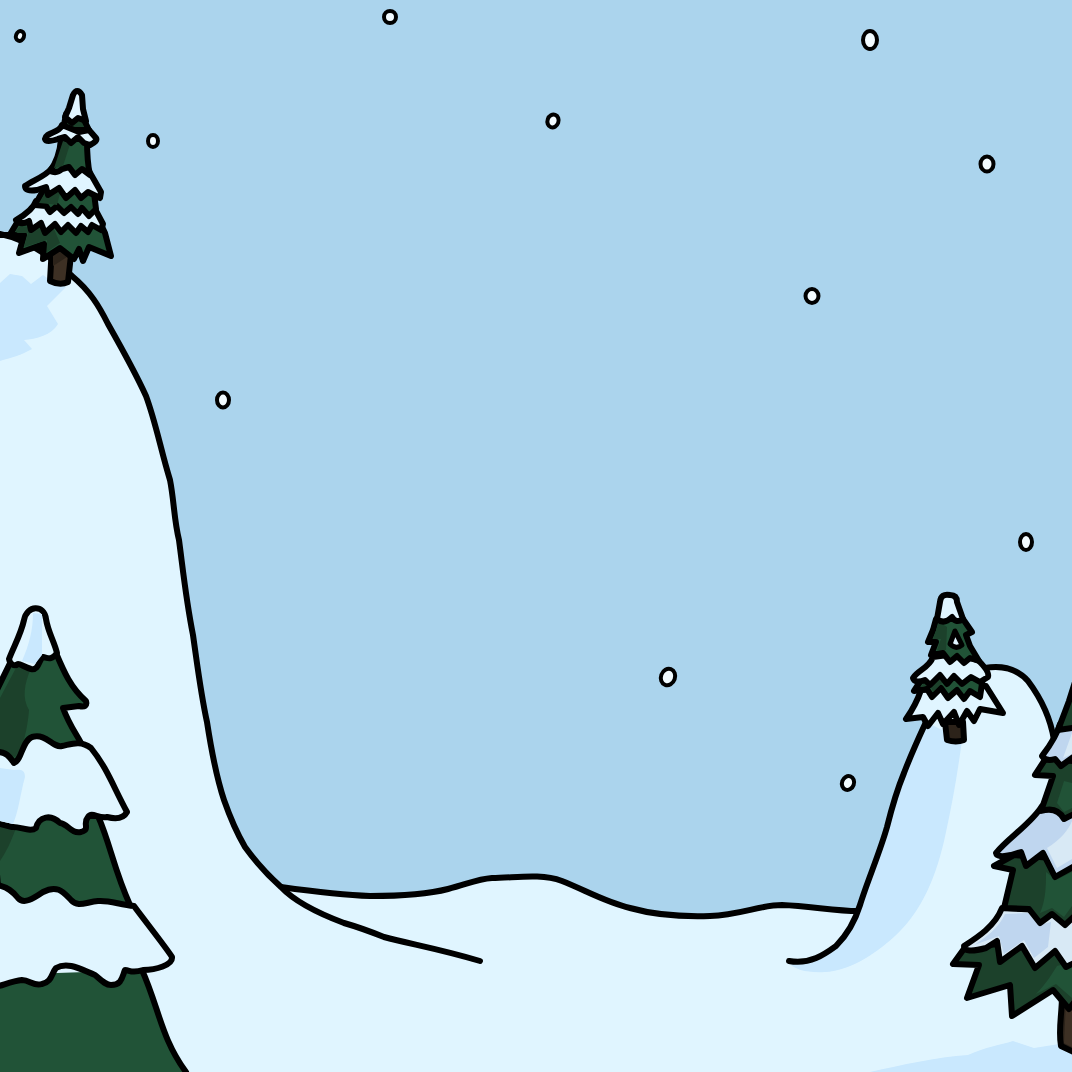
<!DOCTYPE html>
<html lang="en">
<head>
<meta charset="utf-8">
<title>Snowy valley</title>
<style>
:root {
  --sky: #abd4ed;
  --snow: #e0f5ff;
  --snow-shade: #c9e8fe;
  --snow-dim: #d8e9f5;
  --snow-dusk: #bfd6ef;
  --fir: #215337;
  --fir-dark: #1c412b;
  --bark: #3d3024;
  --bark-dark: #2c231a;
  --ink: #000;
}
html, body { margin: 0; overflow: hidden; }
svg { display: block; width: 1072px; height: 1072px; background: var(--sky); }
.snow { fill: var(--snow); }
.shade { fill: var(--snow-shade); }
.dim { fill: var(--snow-dim); }
.dusk { fill: var(--snow-dusk); }
.fir { fill: var(--fir); }
.fir-dark { fill: var(--fir-dark); }
.bark { fill: var(--bark); }
.bark-dark { fill: var(--bark-dark); }
.ink { stroke: var(--ink); stroke-width: 6; stroke-linecap: round; stroke-linejoin: round; }
.line { fill: none; }
.flakes { fill: #f2fbff; stroke: var(--ink); stroke-width: 4; }
</style>
</head>
<body>
<svg viewBox="0 0 1072 1072" role="img" aria-label="Snowy valley with fir trees and falling snow">

  <g id="valley">
    <path class="snow" d="M281 887C310 891 340 895 370 896C400 896 425 895 448 889C470 883 478 879 492 878C515 878 540 873 562 881C585 890 605 902 630 908C655 915 680 917 710 916C740 915 760 905 782 905C810 906 835 911 858 911V1072H150V887Z"/>
    <path class="ink line" d="M281 887C310 891 340 895 370 896C400 896 425 895 448 889C470 883 478 879 492 878C515 878 540 873 562 881C585 890 605 902 630 908C655 915 680 917 710 916C740 915 760 905 782 905C810 906 835 911 858 911"/>
  </g>

  <g id="left-hill">
    <path class="snow" d="M0 234C30 240 55 260 72 276C90 291 99 306 108 324C125 354 136 374 146 396C156 423 161 451 170 480C174 500 174 520 179 540C183 570 186 600 193 635C198 670 201 695 207 722C211 748 216 776 224 800C231 820 238 835 245 847C258 865 270 877 281 887C296 903 320 914 344 923L480 961V1072H0Z"/>
    <path class="shade" d="M0 283L10 274L22 276L31 284L43 275L50 280L66 287L47 306L58 324C52 335 36 339 24 340L32 349C22 355 10 358 0 361Z"/>
    <path class="ink line" d="M0 234C30 240 55 260 72 276C90 291 99 306 108 324C125 354 136 374 146 396C156 423 161 451 170 480C174 500 174 520 179 540C183 570 186 600 193 635C198 670 201 695 207 722C211 748 216 776 224 800C231 820 238 835 245 847C258 865 270 877 281 887C296 903 320 914 344 923C358 927 369 931 384 937C410 944 440 949 480 961"/>
  </g>

  <g id="right-hill">
    <path class="snow" d="M789 961C810 965 825 954 836 946C848 934 855 921 860 905C867 882 880 852 887 827C892 807 897 790 904 773C912 752 920 735 926 722L985 668C1002 665 1017 669 1028 681C1040 697 1050 715 1054 740L1072 760V1072H789Z"/>
    <path class="shade" d="M789 961C810 965 825 954 836 946C848 934 855 921 860 905C867 882 880 852 887 827C897 787 912 752 926 722L962 740C958 770 953 800 946 832C937 876 922 911 895 936C873 956 848 971 825 972C808 973 795 970 789 963Z"/>
    <path class="ink line" d="M789 961C810 965 825 954 836 946C848 934 855 921 860 905C867 882 880 852 887 827C892 807 897 790 904 773C912 752 920 735 926 722M985 668C1002 665 1017 669 1028 681C1040 697 1050 715 1054 740"/>
    <path class="shade" d="M870 1072C902 1065 936 1057 968 1055C986 1047 1000 1045 1013 1041L1034 1048L1072 1042V1072Z"/>
  </g>

  <g id="hilltop-fir">
    <path class="ink bark" d="M52 246L50 281Q60 286 68 282L72 246Z"/>
    <path class="bark-dark" d="M53 247H69L67 257L53 266Z"/>
    <path class="ink fir" d="M18 221L9 236L24 235L19 253L44 244L43 259L60 248L74 259L79 249L83 261L89 247L111 256L105 233L96 214L40 210Z"/>
    <path class="fir-dark" d="M20 226L14 233L28 233L24 247L47 240L47 252L60 243L54 229Z"/>
    <path class="ink snow" d="M36 201C33 210 23 216 16 220C21 226 27 222 29 221L31 230L41 223L45 233L55 224L61 232L68 225L76 233L81 226L88 232L92 225L101 230L103 224L95 209L60 203Z"/>
    <path class="ink fir" d="M44 189L35 205L46 206L50 212L57 206L64 213L71 207L78 214L82 208L89 216L96 209L94 193L70 185Z"/>
    <path class="fir-dark" d="M46 191L39 203L50 204L57 205L60 193Z"/>
    <path class="ink snow" d="M52 168C45 177 33 180 25 186Q25 192 37 190L46 187L48 195L59 188L66 198L75 190L81 198L88 192L100 198L101 192L89 171L68 164Z"/>
    <path class="ink fir" d="M61 139C60 152 56 163 50 171Q57 174 62 169L69 167L75 175L82 169L90 175C87 162 87 150 87 139Z"/>
    <path class="fir-dark" d="M63 141L54 168L63 166L70 144Z"/>
    <path class="ink fir-dark" d="M66 114L63 130H89L82 116Z"/>
    <path class="ink snow" d="M62 125C60 133 46 132 45 139Q46 143 58 139L65 137L71 143L78 137L84 143L90 145Q98 141 96 138L89 130L79 132Z"/>
    <path class="ink snow" d="M73 95Q77 87 82 95L83 109L86 121L78 118L72 123L65 117L69 108Z"/>
    <path class="ink line" d="M0 235L15 235"/>
  </g>

  <g id="ridge-fir">
    <path class="ink bark-dark" d="M945 722L947 740Q956 743 964 740L963 722Z"/>
    <path class="ink snow" d="M921 690C917 702 911 712 906 719L923 717L928 726L938 713L943 724L954 712L959 725L967 711L974 721L980 709L1003 713L986 686Z"/>
    <path class="ink fir" d="M925 674L914 691L927 689L932 697L941 688L948 698L957 690L964 699L970 691L980 697L983 677Z"/>
    <path class="fir-dark" d="M927 677L921 687L930 685L933 692L941 684L945 679Z"/>
    <path class="ink snow" d="M933 657C929 668 918 670 913 678Q915 684 925 680L930 685L940 675L947 684L954 676L962 684L971 677L980 682L988 677Q990 672 978 660L955 654Z"/>
    <path class="ink fir" d="M936 619L933 630L928 642L936 642L931 655L943 653L950 662L957 656L964 663L970 658L979 661L970 646L966 635L972 632L963 619Z"/>
    <path class="fir-dark" d="M939 622L933 639L941 639L937 650L946 650L947 627Z"/>
    <path class="ink snow" style="stroke-width:5" d="M955 631L950 644Q956 650 962 645Z"/>
    <path class="ink snow" d="M940 602Q941 593 950 595Q957 595 957 602L963 619Q956 624 952 617Q944 625 937 619Z"/>
  </g>

  <g id="left-fir">
    <path class="fir" d="M0 975L143 970C158 1008 163 1042 186 1072H0Z"/>
    <path class="ink line" d="M142 970C159 1008 161 1038 186 1072"/>
    <path class="ink fir" d="M-8 815L98 816C110 843 114 870 130 905L0 910Z"/>
    <path class="fir-dark" d="M0 826L16 828C11 842 6 852 0 861Z"/>
    <path class="ink snow" d="M-8 884C8 886 14 893 18 898C24 905 34 898 43 892C58 884 64 893 71 900C78 908 86 902 98 901C110 900 120 905 134 906C142 917 168 950 172 957C173 965 156 970 143 970C131 974 130 970 125 970C122 977 122 985 111 985C105 985 101 980 95 975C82 970 68 961 56 968C51 974 52 982 42 984C34 987 30 980 22 980C12 981 4 985 -8 988Z"/>
    <path class="ink fir" d="M-8 700L14 655L56 653C64 672 71 688 86 701Q88 708 79 706L63 708C70 727 78 736 82 745L40 760L-8 770Z"/>
    <path class="fir-dark" d="M0 698L17 666L31 668C24 685 22 698 29 710C28 724 25 737 22 747L15 757L0 752Z"/>
    <path class="ink snow" d="M-8 752C4 751 8 754 14 763C22 760 22 741 32 737C47 733 52 748 62 746C72 744 80 740 91 748C107 768 113 786 127 812Q122 821 107 817C98 819 92 811 88 817C82 824 91 829 81 832C71 834 68 824 60 823C51 814 39 816 36 828C30 833 20 826 12 827L-8 822Z"/>
    <path class="shade" d="M0 768L14 770C21 769 25 770 25 777C20 795 19 810 13 824L0 821Z"/>
    <path class="ink snow" d="M24 620C27 605 44 604 46 619C48 632 54 641 57 653C51 661 48 658 43 657C39 659 39 671 31 669C24 667 21 664 18 664C14 667 10 664 9 659C14 646 21 634 24 620Z"/>
    <path class="shade" d="M33 613L42 614L42 655L35 664L22 661C29 645 33 630 33 613Z"/>
  </g>

  <g id="right-fir">
    <path class="ink bark-dark" d="M1062 995C1062 1015 1058 1030 1061 1046L1080 1055V990Z"/>
    <path class="bark" d="M1066 1002H1072V1047L1064 1043Z"/>
    <path class="ink fir-dark" d="M966 946L953 964L979 965L967 998L1010 985L1012 1016L1053 990L1069 1009L1080 995V940Z"/>
    <path class="fir" d="M1057 966L1072 962V998L1056 984L1036 994C1046 984 1052 974 1057 966Z"/>
    <path class="ink dim" d="M1002 908C995 926 978 937 964 946Q964 954 986 948L997 941L1000 962L1022 946L1035 968L1055 951L1066 967L1080 960V912Z"/>
    <path class="dusk" d="M1005 914C999 928 985 938 974 945L999 936L1004 954L1024 940L1034 958L1048 947L1051 922L1038 925L1028 913Z"/>
    <path class="ink fir-dark" d="M1014 855L994 866L1013 870L1004 908L1029 909L1040 923L1052 914L1065 925L1080 911V860Z"/>
    <path class="fir" d="M1046 872L1056 880L1072 872V906L1064 917L1052 908L1040 913C1046 900 1046 884 1046 872Z"/>
    <path class="ink dusk" d="M1042 806C1032 823 1008 838 996 853Q997 858 1011 855L1021 852L1026 866L1043 853L1055 877L1080 863V814Z"/>
    <path class="dim" d="M1072 821V859L1057 868L1047 848C1060 840 1068 831 1072 821Z"/>
    <path class="ink fir-dark" d="M1046 758L1035 775L1053 776L1041 811Q1057 806 1064 819L1080 811V762Z"/>
    <path class="fir" d="M1064 781L1072 783V808L1064 812L1057 803Z"/>
    <path class="ink dusk" d="M1060 724C1056 738 1048 748 1042 756Q1046 762 1055 759L1061 766L1080 752V724Z"/>
    <path class="dim" d="M1072 733V754L1063 758Z"/>
    <path class="ink fir-dark" d="M1080 666L1069 701L1058 730L1080 727Z"/>
  </g>

  <g id="snowfall" class="flakes">
    <ellipse cx="20" cy="36" rx="4" ry="5" transform="rotate(20 20 36)"/>
    <ellipse cx="390" cy="17" rx="6" ry="6"/>
    <ellipse cx="870" cy="40" rx="7" ry="9"/>
    <ellipse cx="153" cy="141" rx="5" ry="6"/>
    <ellipse cx="553" cy="121" rx="5.5" ry="6.5" transform="rotate(20 553 121)"/>
    <ellipse cx="987" cy="164" rx="6.5" ry="7.5"/>
    <ellipse cx="812" cy="296" rx="6.5" ry="7"/>
    <ellipse cx="223" cy="400" rx="6" ry="7.5"/>
    <ellipse cx="1026" cy="542" rx="6" ry="8"/>
    <ellipse cx="668" cy="677" rx="7" ry="8.5" transform="rotate(20 668 677)"/>
    <ellipse cx="848" cy="783" rx="6" ry="7" transform="rotate(20 848 783)"/>
  </g>
</svg>
</body>
</html>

◆ About this exercise
Gather each line of the records holding the string "flakes".

◆ Your solution
.flakes { fill: #f2fbff; stroke: var(--ink); stroke-width: 4; }
  <g id="snowfall" class="flakes">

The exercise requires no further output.